- While we expect corporate profitability and cash flow to remain strong in 2019, the pace of earnings growth will likely decelerate due to slower global growth, lower oil prices, a stronger dollar and the lessening impact of 2018 tax cuts.
- Global growth rates remain positive overall but not everywhere, and while global manufacturing activity continues to expand, it is doing so at a much slower pace.
At CORE, we continue to focus on fundamentals and adhere to a long-term investment strategy. We don’t speculate, and we don’t derail long-term plans with short-term reactions.
Stay in your seat come times of trouble.
It’s only people who jump off the roller coaster who get hurt. – Paul Harvey
U.S. Market Performance
|Index||December 31, 2018||Year-To-Date Return|
Executive Summary Sources:
https://www.cnn.com/2018/12/31/investing/dow-stock-market-today/index.html (December 31, 2018)

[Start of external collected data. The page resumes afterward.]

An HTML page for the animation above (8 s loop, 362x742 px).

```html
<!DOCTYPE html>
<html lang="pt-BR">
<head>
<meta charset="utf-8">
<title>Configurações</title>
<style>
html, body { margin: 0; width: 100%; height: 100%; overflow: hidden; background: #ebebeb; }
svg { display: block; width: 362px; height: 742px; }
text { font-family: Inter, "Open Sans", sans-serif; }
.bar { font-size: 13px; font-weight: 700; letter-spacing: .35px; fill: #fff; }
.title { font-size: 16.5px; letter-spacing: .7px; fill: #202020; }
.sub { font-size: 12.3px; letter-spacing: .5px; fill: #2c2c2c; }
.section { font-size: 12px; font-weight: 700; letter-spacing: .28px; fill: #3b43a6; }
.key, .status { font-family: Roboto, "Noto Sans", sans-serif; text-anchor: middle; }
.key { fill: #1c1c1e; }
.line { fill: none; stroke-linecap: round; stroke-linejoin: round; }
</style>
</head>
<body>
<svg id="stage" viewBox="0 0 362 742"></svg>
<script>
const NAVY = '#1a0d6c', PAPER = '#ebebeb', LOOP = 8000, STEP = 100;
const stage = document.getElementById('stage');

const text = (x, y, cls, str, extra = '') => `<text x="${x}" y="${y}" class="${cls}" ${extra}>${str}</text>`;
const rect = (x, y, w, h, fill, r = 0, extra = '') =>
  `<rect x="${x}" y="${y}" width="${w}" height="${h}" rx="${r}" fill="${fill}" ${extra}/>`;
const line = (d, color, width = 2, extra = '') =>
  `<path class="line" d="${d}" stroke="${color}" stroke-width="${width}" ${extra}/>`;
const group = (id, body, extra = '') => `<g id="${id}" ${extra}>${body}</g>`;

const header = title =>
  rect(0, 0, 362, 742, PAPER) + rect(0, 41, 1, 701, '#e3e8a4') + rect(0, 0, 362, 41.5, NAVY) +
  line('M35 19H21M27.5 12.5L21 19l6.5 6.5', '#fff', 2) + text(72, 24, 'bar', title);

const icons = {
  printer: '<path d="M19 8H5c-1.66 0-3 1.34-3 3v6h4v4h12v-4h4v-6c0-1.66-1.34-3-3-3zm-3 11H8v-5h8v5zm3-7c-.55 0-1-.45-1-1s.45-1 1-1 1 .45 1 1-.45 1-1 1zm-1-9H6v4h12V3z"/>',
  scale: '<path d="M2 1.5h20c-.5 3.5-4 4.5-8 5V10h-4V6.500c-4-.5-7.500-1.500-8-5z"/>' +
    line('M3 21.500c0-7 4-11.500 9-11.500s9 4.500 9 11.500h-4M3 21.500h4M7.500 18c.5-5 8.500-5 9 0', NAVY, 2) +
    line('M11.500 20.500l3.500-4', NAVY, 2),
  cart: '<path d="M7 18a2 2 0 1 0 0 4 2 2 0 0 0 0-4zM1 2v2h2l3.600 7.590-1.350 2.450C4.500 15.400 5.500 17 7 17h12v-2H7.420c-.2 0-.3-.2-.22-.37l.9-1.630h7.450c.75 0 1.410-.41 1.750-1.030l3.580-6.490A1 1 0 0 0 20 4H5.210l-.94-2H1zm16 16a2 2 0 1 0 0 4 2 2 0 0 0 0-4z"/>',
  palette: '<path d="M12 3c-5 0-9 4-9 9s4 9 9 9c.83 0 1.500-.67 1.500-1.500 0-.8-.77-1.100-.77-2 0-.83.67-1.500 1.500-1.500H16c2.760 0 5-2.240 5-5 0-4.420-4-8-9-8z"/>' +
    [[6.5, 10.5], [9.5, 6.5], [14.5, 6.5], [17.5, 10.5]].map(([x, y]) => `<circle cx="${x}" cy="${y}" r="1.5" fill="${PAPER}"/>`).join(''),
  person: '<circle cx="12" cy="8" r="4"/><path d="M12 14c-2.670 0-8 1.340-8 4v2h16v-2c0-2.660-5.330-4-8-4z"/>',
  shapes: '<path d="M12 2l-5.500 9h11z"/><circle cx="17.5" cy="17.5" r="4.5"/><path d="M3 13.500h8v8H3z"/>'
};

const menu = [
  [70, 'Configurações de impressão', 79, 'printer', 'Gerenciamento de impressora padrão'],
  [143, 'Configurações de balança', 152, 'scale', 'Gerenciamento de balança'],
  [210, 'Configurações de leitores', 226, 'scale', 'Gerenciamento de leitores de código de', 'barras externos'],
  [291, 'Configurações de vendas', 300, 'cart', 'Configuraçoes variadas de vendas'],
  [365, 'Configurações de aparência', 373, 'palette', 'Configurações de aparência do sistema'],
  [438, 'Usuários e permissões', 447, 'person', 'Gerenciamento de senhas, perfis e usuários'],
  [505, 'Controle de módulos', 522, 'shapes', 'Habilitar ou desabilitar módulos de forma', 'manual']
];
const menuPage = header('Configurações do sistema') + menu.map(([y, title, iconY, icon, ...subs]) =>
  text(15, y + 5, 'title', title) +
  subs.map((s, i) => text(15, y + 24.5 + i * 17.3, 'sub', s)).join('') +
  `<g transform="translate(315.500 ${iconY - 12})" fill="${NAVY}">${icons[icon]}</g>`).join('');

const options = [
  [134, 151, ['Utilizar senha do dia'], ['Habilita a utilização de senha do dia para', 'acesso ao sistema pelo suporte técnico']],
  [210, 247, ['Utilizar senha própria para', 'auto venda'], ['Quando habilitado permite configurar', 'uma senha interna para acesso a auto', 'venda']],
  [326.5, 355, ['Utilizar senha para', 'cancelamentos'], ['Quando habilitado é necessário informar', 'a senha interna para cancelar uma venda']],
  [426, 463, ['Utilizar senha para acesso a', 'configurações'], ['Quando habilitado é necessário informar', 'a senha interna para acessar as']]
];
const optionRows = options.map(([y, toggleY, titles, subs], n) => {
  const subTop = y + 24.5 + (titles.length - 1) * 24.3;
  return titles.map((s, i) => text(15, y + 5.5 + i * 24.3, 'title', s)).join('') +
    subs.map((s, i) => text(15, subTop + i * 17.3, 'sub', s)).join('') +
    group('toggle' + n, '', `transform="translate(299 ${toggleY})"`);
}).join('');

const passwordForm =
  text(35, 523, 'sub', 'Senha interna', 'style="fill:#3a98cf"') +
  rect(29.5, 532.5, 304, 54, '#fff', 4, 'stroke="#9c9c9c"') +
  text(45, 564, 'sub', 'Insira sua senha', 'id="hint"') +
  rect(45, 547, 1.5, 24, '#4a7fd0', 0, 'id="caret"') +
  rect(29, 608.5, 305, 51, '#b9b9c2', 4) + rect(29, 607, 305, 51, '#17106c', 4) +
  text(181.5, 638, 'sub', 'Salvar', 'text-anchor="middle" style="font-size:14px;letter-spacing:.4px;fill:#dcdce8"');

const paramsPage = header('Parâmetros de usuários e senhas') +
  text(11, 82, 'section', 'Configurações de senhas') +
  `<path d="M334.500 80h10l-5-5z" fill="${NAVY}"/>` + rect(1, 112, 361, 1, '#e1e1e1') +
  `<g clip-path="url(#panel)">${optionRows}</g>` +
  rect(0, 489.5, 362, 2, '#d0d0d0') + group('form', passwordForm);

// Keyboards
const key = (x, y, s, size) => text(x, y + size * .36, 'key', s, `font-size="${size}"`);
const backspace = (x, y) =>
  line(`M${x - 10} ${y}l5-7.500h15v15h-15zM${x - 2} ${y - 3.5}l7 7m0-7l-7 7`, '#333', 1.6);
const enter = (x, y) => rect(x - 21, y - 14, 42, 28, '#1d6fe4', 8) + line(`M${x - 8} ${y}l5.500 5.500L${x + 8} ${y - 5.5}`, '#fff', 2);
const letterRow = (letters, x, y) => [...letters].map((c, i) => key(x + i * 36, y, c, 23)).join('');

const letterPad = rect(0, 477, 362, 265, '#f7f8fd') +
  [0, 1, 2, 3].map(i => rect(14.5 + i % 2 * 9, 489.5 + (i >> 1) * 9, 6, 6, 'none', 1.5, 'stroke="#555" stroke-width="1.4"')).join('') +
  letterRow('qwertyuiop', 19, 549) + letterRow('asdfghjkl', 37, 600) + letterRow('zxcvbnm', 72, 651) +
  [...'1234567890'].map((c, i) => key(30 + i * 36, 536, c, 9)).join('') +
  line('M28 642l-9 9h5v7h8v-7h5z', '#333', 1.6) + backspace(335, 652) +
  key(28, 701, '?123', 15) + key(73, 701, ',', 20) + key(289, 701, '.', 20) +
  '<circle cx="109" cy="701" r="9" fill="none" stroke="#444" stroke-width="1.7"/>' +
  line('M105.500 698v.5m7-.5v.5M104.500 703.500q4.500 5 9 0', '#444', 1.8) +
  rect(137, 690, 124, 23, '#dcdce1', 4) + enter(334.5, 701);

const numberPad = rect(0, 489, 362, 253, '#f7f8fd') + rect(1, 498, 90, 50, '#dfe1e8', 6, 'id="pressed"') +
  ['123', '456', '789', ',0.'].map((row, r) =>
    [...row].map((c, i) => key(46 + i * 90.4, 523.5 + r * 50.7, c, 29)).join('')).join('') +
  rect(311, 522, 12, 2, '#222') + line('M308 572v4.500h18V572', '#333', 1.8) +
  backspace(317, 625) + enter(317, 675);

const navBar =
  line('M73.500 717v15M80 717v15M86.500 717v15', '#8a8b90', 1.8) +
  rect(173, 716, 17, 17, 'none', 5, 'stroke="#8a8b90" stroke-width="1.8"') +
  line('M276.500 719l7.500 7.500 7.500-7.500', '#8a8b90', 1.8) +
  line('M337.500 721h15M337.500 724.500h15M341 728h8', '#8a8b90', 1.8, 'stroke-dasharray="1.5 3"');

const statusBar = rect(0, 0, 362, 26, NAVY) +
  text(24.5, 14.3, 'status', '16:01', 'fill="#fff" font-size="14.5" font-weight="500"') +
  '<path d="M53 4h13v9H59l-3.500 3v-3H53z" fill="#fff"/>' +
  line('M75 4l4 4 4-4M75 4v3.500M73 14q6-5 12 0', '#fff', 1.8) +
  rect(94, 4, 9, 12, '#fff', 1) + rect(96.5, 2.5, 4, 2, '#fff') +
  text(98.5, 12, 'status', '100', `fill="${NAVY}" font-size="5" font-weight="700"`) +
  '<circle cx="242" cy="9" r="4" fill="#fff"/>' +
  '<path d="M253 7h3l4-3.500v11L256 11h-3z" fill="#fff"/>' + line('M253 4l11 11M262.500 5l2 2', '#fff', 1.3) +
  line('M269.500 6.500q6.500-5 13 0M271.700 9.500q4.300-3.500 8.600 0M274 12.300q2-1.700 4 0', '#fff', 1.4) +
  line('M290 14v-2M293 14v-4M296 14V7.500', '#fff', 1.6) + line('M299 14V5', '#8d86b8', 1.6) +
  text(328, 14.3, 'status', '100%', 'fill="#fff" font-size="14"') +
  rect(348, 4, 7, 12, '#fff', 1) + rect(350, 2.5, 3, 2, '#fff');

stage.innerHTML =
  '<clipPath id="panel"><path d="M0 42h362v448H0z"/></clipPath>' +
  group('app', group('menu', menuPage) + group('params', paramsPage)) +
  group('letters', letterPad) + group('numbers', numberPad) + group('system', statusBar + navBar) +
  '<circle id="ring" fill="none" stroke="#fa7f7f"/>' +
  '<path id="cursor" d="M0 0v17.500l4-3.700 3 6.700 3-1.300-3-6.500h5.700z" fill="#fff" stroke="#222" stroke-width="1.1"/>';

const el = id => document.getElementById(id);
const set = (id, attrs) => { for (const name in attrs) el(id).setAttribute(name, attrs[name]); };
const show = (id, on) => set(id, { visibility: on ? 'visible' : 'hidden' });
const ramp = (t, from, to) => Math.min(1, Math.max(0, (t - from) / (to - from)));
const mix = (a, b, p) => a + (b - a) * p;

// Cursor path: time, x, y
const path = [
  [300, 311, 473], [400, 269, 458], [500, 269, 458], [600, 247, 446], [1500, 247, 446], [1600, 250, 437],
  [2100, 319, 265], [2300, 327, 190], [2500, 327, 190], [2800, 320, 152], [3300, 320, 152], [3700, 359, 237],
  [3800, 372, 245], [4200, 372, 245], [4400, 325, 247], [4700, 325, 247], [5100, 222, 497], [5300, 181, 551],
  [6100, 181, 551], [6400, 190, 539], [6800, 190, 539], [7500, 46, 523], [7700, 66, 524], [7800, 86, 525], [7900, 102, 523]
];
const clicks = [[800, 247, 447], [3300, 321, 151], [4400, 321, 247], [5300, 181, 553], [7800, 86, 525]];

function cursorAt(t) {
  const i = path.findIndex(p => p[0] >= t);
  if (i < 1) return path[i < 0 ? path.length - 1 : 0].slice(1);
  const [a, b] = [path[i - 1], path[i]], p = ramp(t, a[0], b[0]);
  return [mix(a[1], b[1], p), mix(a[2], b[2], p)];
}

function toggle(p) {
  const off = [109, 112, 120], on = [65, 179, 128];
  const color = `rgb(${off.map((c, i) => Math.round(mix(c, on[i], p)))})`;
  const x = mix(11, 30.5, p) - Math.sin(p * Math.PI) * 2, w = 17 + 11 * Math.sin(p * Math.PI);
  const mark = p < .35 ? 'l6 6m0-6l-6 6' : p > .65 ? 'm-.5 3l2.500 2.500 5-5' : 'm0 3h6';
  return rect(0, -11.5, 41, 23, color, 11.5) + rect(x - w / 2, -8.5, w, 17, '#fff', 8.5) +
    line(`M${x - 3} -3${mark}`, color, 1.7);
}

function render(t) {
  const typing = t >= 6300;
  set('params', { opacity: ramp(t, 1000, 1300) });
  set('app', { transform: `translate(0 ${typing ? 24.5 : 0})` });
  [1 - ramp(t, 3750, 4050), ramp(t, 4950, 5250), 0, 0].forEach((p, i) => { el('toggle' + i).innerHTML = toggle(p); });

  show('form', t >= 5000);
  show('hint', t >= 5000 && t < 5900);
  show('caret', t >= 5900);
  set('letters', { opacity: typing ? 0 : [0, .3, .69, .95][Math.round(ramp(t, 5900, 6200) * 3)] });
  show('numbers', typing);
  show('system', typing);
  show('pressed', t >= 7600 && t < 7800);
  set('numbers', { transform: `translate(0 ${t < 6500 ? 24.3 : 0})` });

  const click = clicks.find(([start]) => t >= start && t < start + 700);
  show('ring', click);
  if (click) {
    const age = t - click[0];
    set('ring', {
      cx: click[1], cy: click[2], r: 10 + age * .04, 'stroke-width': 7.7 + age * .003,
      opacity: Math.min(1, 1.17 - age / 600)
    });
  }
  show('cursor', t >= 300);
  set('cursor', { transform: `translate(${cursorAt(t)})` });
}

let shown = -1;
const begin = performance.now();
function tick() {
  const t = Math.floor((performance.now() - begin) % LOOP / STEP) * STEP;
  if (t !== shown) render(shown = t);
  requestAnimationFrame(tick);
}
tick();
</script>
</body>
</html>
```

https://www.cnn.com/2019/01/04/investing/dow-stock-market-today/index.html (January 4, 2019)
https://www.factset.com/hubfs/Resources%20Section/Research%20Desk/Earnings%20Insight/EarningsInsight_122118.pdf (December 21, 2018)
https://www.bea.gov/news/2018/gross-domestic-product-3rd-quarter-2018-third-estimate-corporate-profits-3rd-quarter-2018 (December 28, 2018)
https://www.frbatlanta.org/cqer/research/gdpnow.aspx (December 21, 2018)
https://data.bls.gov/timeseries/lns14000000 (December 28, 2018)
https://www.bls.gov/news.release/cpi.nr0.htm (December 12, 2018)
https://www.conference-board.org/data/consumerconfidence.cfm (December 27, 2018)
https://www.census.gov/construction/nrc/index.html (December 28, 2018)
https://www.kiplinger.com/article/business/T019-C000-S003-housing-market-forecast-housing-starts-home-sales.html (November 30, 2018)
https://www.cnbc.com/2019/01/04/fed-chief-powell-just-walked-back-his-autopilot-remark-and-the-financial-markets-love-it.html (January 4, 2019)
https://www.reuters.com/article/us-global-economy/euro-zone-factory-growth-surges-to-record-more-uneven-in-asia-idUSKBN1ER0QL (January 2, 2019)
Morningstar.com, DOW, S&P500 and NASDAQ index charts 12/31/2017 to 12/31/2018.
The views expressed represent the opinion of Asset Management Financial Solutions, Inc. (“AMFS”) and are subject to change and are not intended as a forecast or guarantee of future results. This material is for informational purposes only. It does not constitute investment advice and is not intended as an endorsement of any specific investment. Statements of future expectations, estimates, projections, and other forward-looking statements are based on available information and AMFS’s view as of the time of these statements. Accordingly, such statements are inherently speculative as they are based on assumptions that may involve known and unknown risks and uncertainties.